_REQUIRED ACTION:_ Every entry should come back exactly as written, minus the pictures.

Stored data entries
***

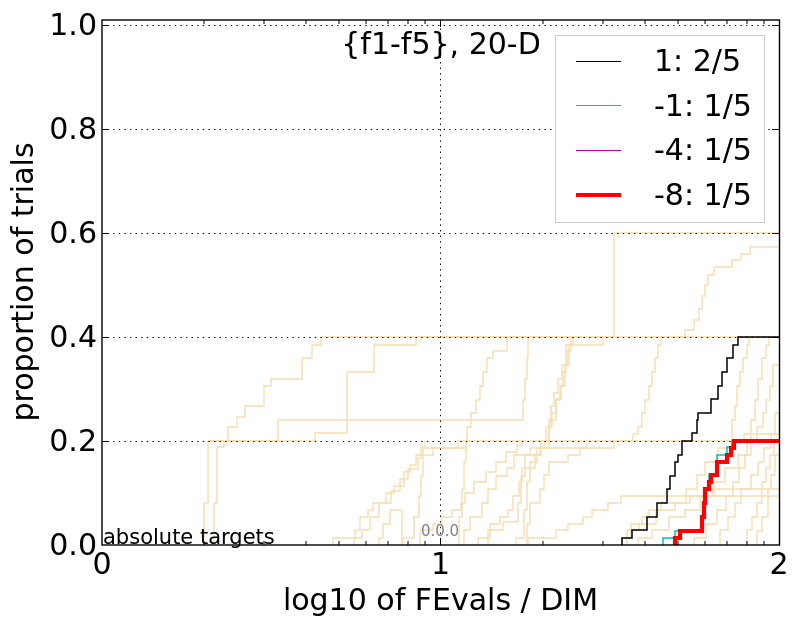
<!DOCTYPE html>
<html lang="en">
<head>
<meta charset="utf-8">
<title>Proportion of trials</title>
<style>
:root{--ink:#000;--paper:#fff;--reference:#f5deb3;--target-1:#000;--target-2:#00bfc4;--target-3:#bf00bf;--target-4:#f00;--note:#808080;--legend-border:#ccc}
*{box-sizing:border-box;margin:0;padding:0}
html,body{width:800px;height:627px;overflow:hidden;background:var(--paper)}
.chart{position:relative;width:800px;height:627px;overflow:hidden;color:var(--ink);font:30px/30px "DejaVu Sans",sans-serif;white-space:nowrap}
.plot{position:absolute;inset:0;width:800px;height:627px;fill:none}
.reference{stroke:var(--reference);stroke-width:1.4}
.grid{stroke:var(--ink);stroke-width:1;stroke-dasharray:1.4 4.2}
.frame,.ticks{stroke:var(--ink);stroke-width:1.4}
.ticks{stroke-width:1}
.target{stroke-width:1.5}
.y-axis{position:absolute;left:0;top:10px;width:97px;height:550px;display:flex;flex-direction:column;justify-content:space-between;text-align:right}
.x-axis{position:absolute;left:82px;top:549px;width:717px;display:flex;justify-content:space-between;text-align:center}
.x-axis span{width:40px}
.x-label{position:absolute;left:102px;top:585px;width:677px;text-align:center}
.y-label{position:absolute;left:-127px;top:267px;width:300px;text-align:center;transform:rotate(-90deg)}
.title{position:absolute;left:102px;top:29px;width:678px;text-align:center;font-weight:400;font-size:30px}
.targets-note{position:absolute;left:103px;top:527px;font-size:21px;line-height:21px}
.version{position:absolute;left:421px;top:523px;font-size:15px;line-height:16px;color:var(--note)}
.legend{position:absolute;left:555px;top:35px;width:210px;height:188px;padding:3px 0 5px 20px;border:1.5px solid var(--legend-border);background:var(--paper);list-style:none;display:grid;grid-template-rows:repeat(4,1fr)}
.legend li{display:flex;align-items:center;gap:33px}
.legend i{width:45px;border-top:1.5px solid var(--line)}
.legend .bold i{border-top-width:4px}
</style>
</head>
<body>
<main class="chart">
<svg class="plot" viewBox="0 0 800 627" role="img" aria-label="Step curves of the proportion of trials against log10 of FEvals / DIM">
<defs>
<clipPath id="plot-area"><rect x="102" y="20" width="678" height="525"/></clipPath>
<path id="decade" d="M204 0v4M264 0v4M306 0v4M339 0v4M366 0v4M388 0v4M408 0v4M425 0v4"/>
<g id="log-ticks"><use href="#decade"/><use href="#decade" x="339"/></g>
</defs>
<g clip-path="url(#plot-area)">
<g class="reference">
<path d="M204 545V503H208V441H315V433H347V372H374V345H416V337H779"/>
<path d="M214 545V503H217V447H224V441H228V427H237V417H245V406H264V386H271V379H302V358H312V345H321V337H614V233H779"/>
<path d="M208 441H278V420H523V400H525V379H527V358H528V337"/>
<path d="M333 545V538H355V530H360V517H368V510H373V503H386V493H394V486H404V472H410V465H416V455H423V448H466V441H779"/>
<path d="M354 545V538H362V530H370V517H379V503H391V491H400V479H408V469H418V458H421V447H425V441"/>
<path d="M379 545V538H383V524H390V510H402V545"/>
<path d="M403 545V538H414V517H419V496H421V476H423V455H433V448H458V441H467V427H471V413H476V400H480V386H483V372H487V358H493V351H507V337"/>
<path d="M420 545V530H433V524H442V517H452V510H461V503H465V493H474V482H486V472H496V462H506V452H517V445H522V441"/>
<path d="M459 545V517H462V489H464V462H466V441"/>
<path d="M464 545V530H470V517H482V503H488V489H496V476H507V468H514V455H530V448H545V441H549V427H552V413H556V400H560V386H563V372H566V345H603V337"/>
<path d="M478 545V538H490V524H500V517H508V510H513V496H519V482H522V468H535V455H541V441H546V427H551V406H554V393H558V379H562V365H567V351H571V337"/>
<path d="M488 545V530H503V522H518V503H521V476H525V455H540V448H586V441"/>
<path d="M516 545V538H524V510H527V482H530V462H537V448H549V420H556V399H561V386H565V365H569V345H573V337"/>
<path d="M527 545V524H530V503H540V489H544V475H549V462H568V455H580V448H614V441H633V434H638V427H642V413H645V400H649V386H652V372H655V358H658V345H661V337"/>
<path d="M528 545V538H556V530H568V524H583V517H592V510H608V503H621V496H779"/>
<path d="M622 545V538H631V524H642V517H649V510H661V503H690V496H712V489H779"/>
<path d="M627 545V530H639V524H656V510H675V503H686V489H697V475H705V462H718V448H731V441H744V434H779"/>
<path d="M638 545V538H652V530H669V517H685V510H700V496H714V482H725V468H738V455H747V441H751V420H755V400H758V379H762V358H766V345H769V337"/>
<path d="M661 337H685V330H694V320H699V309H702V296H705V285H708V275H714V267H732V260H741V254H750V247H779"/>
<path d="M694 545V538H706V524H717V510H726V496H733V482H739V468H745V455H751V441H757V427H763V413H766V400H770V386H773V365H779"/>
<path d="M720 545V530H728V517H735V503H741V489H751V475H758V462H764V448H771V434H775V413H779"/>
<path d="M732 441V420H735V406H737V386H740V372H743V358H747V345H749V337"/>
<path d="M747 545V530H752V517H757V503H762V482H766V468H770V455H774V441"/>
<path d="M757 545V531H762V517H768V489H771V475H775V455H779"/>
</g>
<path class="target" stroke="var(--target-1)" d="M622 545V538H632V530H647V517H657V503H667V489H670V476H675V462H678V455H682V441H692V433H697V420H698V413H711V399H718V386H722V372H727V358H733V345H738V337H779"/>
<path class="target" stroke="var(--target-2)" d="M663 545V538H675V531H702V517H704V489H709V475H717V455H727V447H732V441H779"/>
<path id="hard-target" class="target" stroke="var(--target-3)" d="M675 545V538H680V531H702V517H704V503H705V489H709V482H711V475H717V462H727V455H731V448H734V441H779"/>
<path stroke="var(--target-4)" stroke-width="4.2" d="M675 545V538H680V531H702V517H704V503H705V489H709V482H711V475H717V462H727V455H731V448H734V441H779"/>
</g>
<path class="grid" d="M102 25.5H779M102 129.5H779M102 233.5H779M102 337.5H779M102 441.5H779M440.5 545V20"/>
<g class="ticks">
<use href="#log-ticks" y="20"/><use href="#log-ticks" y="541"/>
<path d="M102 25.5h7M102 129.5h7M102 233.5h7M102 337.5h7M102 441.5h7M779 25.5h-7M779 129.5h-7M779 233.5h-7M779 337.5h-7M779 441.5h-7M440.5 20v7M440.5 545v-7"/>
</g>
<rect class="frame" x="102" y="20" width="677.5" height="525"/>
</svg>
<h1 class="title">{f1-f5}, 20-D</h1>
<ul class="legend">
<li style="--line:var(--target-1)"><i></i>1: 2/5</li>
<li style="--line:var(--target-2)"><i></i>-1: 1/5</li>
<li style="--line:var(--target-3)"><i></i>-4: 1/5</li>
<li class="bold" style="--line:var(--target-4)"><i></i>-8: 1/5</li>
</ul>
<div class="y-axis"><span>1.0</span><span>0.8</span><span>0.6</span><span>0.4</span><span>0.2</span><span>0.0</span></div>
<div class="x-axis"><span>0</span><span>1</span><span>2</span></div>
<p class="y-label">proportion of trials</p>
<p class="x-label">log10 of FEvals / DIM</p>
<p class="targets-note">absolute targets</p>
<p class="version">0.0.0</p>
</main>
</body>
</html>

***

_WRITTEN SOLUTION:_
<!DOCTYPE html>
<html lang="en">
<head>
<meta charset="utf-8">
<title>Proportion of trials</title>
<style>
:root{--ink:#000;--paper:#fff;--reference:#f5deb3;--target-1:#000;--target-2:#00bfc4;--target-3:#bf00bf;--target-4:#f00;--note:#808080;--legend-border:#ccc}
*{box-sizing:border-box;margin:0;padding:0}
html,body{width:800px;height:627px;overflow:hidden;background:var(--paper)}
.chart{position:relative;width:800px;height:627px;overflow:hidden;color:var(--ink);font:30px/30px "DejaVu Sans",sans-serif;white-space:nowrap}
.plot{position:absolute;inset:0;width:800px;height:627px;fill:none}
.reference{stroke:var(--reference);stroke-width:1.4}
.grid{stroke:var(--ink);stroke-width:1;stroke-dasharray:1.4 4.2}
.frame,.ticks{stroke:var(--ink);stroke-width:1.4}
.ticks{stroke-width:1}
.target{stroke-width:1.5}
.y-axis{position:absolute;left:0;top:10px;width:97px;height:550px;display:flex;flex-direction:column;justify-content:space-between;text-align:right}
.x-axis{position:absolute;left:82px;top:549px;width:717px;display:flex;justify-content:space-between;text-align:center}
.x-axis span{width:40px}
.x-label{position:absolute;left:102px;top:585px;width:677px;text-align:center}
.y-label{position:absolute;left:-127px;top:267px;width:300px;text-align:center;transform:rotate(-90deg)}
.title{position:absolute;left:102px;top:29px;width:678px;text-align:center;font-weight:400;font-size:30px}
.targets-note{position:absolute;left:103px;top:527px;font-size:21px;line-height:21px}
.version{position:absolute;left:421px;top:523px;font-size:15px;line-height:16px;color:var(--note)}
.legend{position:absolute;left:555px;top:35px;width:210px;height:188px;padding:3px 0 5px 20px;border:1.5px solid var(--legend-border);background:var(--paper);list-style:none;display:grid;grid-template-rows:repeat(4,1fr)}
.legend li{display:flex;align-items:center;gap:33px}
.legend i{width:45px;border-top:1.5px solid var(--line)}
.legend .bold i{border-top-width:4px}
</style>
</head>
<body>
<main class="chart">
<svg class="plot" viewBox="0 0 800 627" role="img" aria-label="Step curves of the proportion of trials against log10 of FEvals / DIM">
<defs>
<clipPath id="plot-area"><rect x="102" y="20" width="678" height="525"/></clipPath>
<path id="decade" d="M204 0v4M264 0v4M306 0v4M339 0v4M366 0v4M388 0v4M408 0v4M425 0v4"/>
<g id="log-ticks"><use href="#decade"/><use href="#decade" x="339"/></g>
</defs>
<g clip-path="url(#plot-area)">
<g class="reference">
<path d="M204 545V503H208V441H315V433H347V372H374V345H416V337H779"/>
<path d="M214 545V503H217V447H224V441H228V427H237V417H245V406H264V386H271V379H302V358H312V345H321V337H614V233H779"/>
<path d="M208 441H278V420H523V400H525V379H527V358H528V337"/>
<path d="M333 545V538H355V530H360V517H368V510H373V503H386V493H394V486H404V472H410V465H416V455H423V448H466V441H779"/>
<path d="M354 545V538H362V530H370V517H379V503H391V491H400V479H408V469H418V458H421V447H425V441"/>
<path d="M379 545V538H383V524H390V510H402V545"/>
<path d="M403 545V538H414V517H419V496H421V476H423V455H433V448H458V441H467V427H471V413H476V400H480V386H483V372H487V358H493V351H507V337"/>
<path d="M420 545V530H433V524H442V517H452V510H461V503H465V493H474V482H486V472H496V462H506V452H517V445H522V441"/>
<path d="M459 545V517H462V489H464V462H466V441"/>
<path d="M464 545V530H470V517H482V503H488V489H496V476H507V468H514V455H530V448H545V441H549V427H552V413H556V400H560V386H563V372H566V345H603V337"/>
<path d="M478 545V538H490V524H500V517H508V510H513V496H519V482H522V468H535V455H541V441H546V427H551V406H554V393H558V379H562V365H567V351H571V337"/>
<path d="M488 545V530H503V522H518V503H521V476H525V455H540V448H586V441"/>
<path d="M516 545V538H524V510H527V482H530V462H537V448H549V420H556V399H561V386H565V365H569V345H573V337"/>
<path d="M527 545V524H530V503H540V489H544V475H549V462H568V455H580V448H614V441H633V434H638V427H642V413H645V400H649V386H652V372H655V358H658V345H661V337"/>
<path d="M528 545V538H556V530H568V524H583V517H592V510H608V503H621V496H779"/>
<path d="M622 545V538H631V524H642V517H649V510H661V503H690V496H712V489H779"/>
<path d="M627 545V530H639V524H656V510H675V503H686V489H697V475H705V462H718V448H731V441H744V434H779"/>
<path d="M638 545V538H652V530H669V517H685V510H700V496H714V482H725V468H738V455H747V441H751V420H755V400H758V379H762V358H766V345H769V337"/>
<path d="M661 337H685V330H694V320H699V309H702V296H705V285H708V275H714V267H732V260H741V254H750V247H779"/>
<path d="M694 545V538H706V524H717V510H726V496H733V482H739V468H745V455H751V441H757V427H763V413H766V400H770V386H773V365H779"/>
<path d="M720 545V530H728V517H735V503H741V489H751V475H758V462H764V448H771V434H775V413H779"/>
<path d="M732 441V420H735V406H737V386H740V372H743V358H747V345H749V337"/>
<path d="M747 545V530H752V517H757V503H762V482H766V468H770V455H774V441"/>
<path d="M757 545V531H762V517H768V489H771V475H775V455H779"/>
</g>
<path class="target" stroke="var(--target-1)" d="M622 545V538H632V530H647V517H657V503H667V489H670V476H675V462H678V455H682V441H692V433H697V420H698V413H711V399H718V386H722V372H727V358H733V345H738V337H779"/>
<path class="target" stroke="var(--target-2)" d="M663 545V538H675V531H702V517H704V489H709V475H717V455H727V447H732V441H779"/>
<path id="hard-target" class="target" stroke="var(--target-3)" d="M675 545V538H680V531H702V517H704V503H705V489H709V482H711V475H717V462H727V455H731V448H734V441H779"/>
<path stroke="var(--target-4)" stroke-width="4.2" d="M675 545V538H680V531H702V517H704V503H705V489H709V482H711V475H717V462H727V455H731V448H734V441H779"/>
</g>
<path class="grid" d="M102 25.5H779M102 129.5H779M102 233.5H779M102 337.5H779M102 441.5H779M440.5 545V20"/>
<g class="ticks">
<use href="#log-ticks" y="20"/><use href="#log-ticks" y="541"/>
<path d="M102 25.5h7M102 129.5h7M102 233.5h7M102 337.5h7M102 441.5h7M779 25.5h-7M779 129.5h-7M779 233.5h-7M779 337.5h-7M779 441.5h-7M440.5 20v7M440.5 545v-7"/>
</g>
<rect class="frame" x="102" y="20" width="677.5" height="525"/>
</svg>
<h1 class="title">{f1-f5}, 20-D</h1>
<ul class="legend">
<li style="--line:var(--target-1)"><i></i>1: 2/5</li>
<li style="--line:var(--target-2)"><i></i>-1: 1/5</li>
<li style="--line:var(--target-3)"><i></i>-4: 1/5</li>
<li class="bold" style="--line:var(--target-4)"><i></i>-8: 1/5</li>
</ul>
<div class="y-axis"><span>1.0</span><span>0.8</span><span>0.6</span><span>0.4</span><span>0.2</span><span>0.0</span></div>
<div class="x-axis"><span>0</span><span>1</span><span>2</span></div>
<p class="y-label">proportion of trials</p>
<p class="x-label">log10 of FEvals / DIM</p>
<p class="targets-note">absolute targets</p>
<p class="version">0.0.0</p>
</main>
</body>
</html>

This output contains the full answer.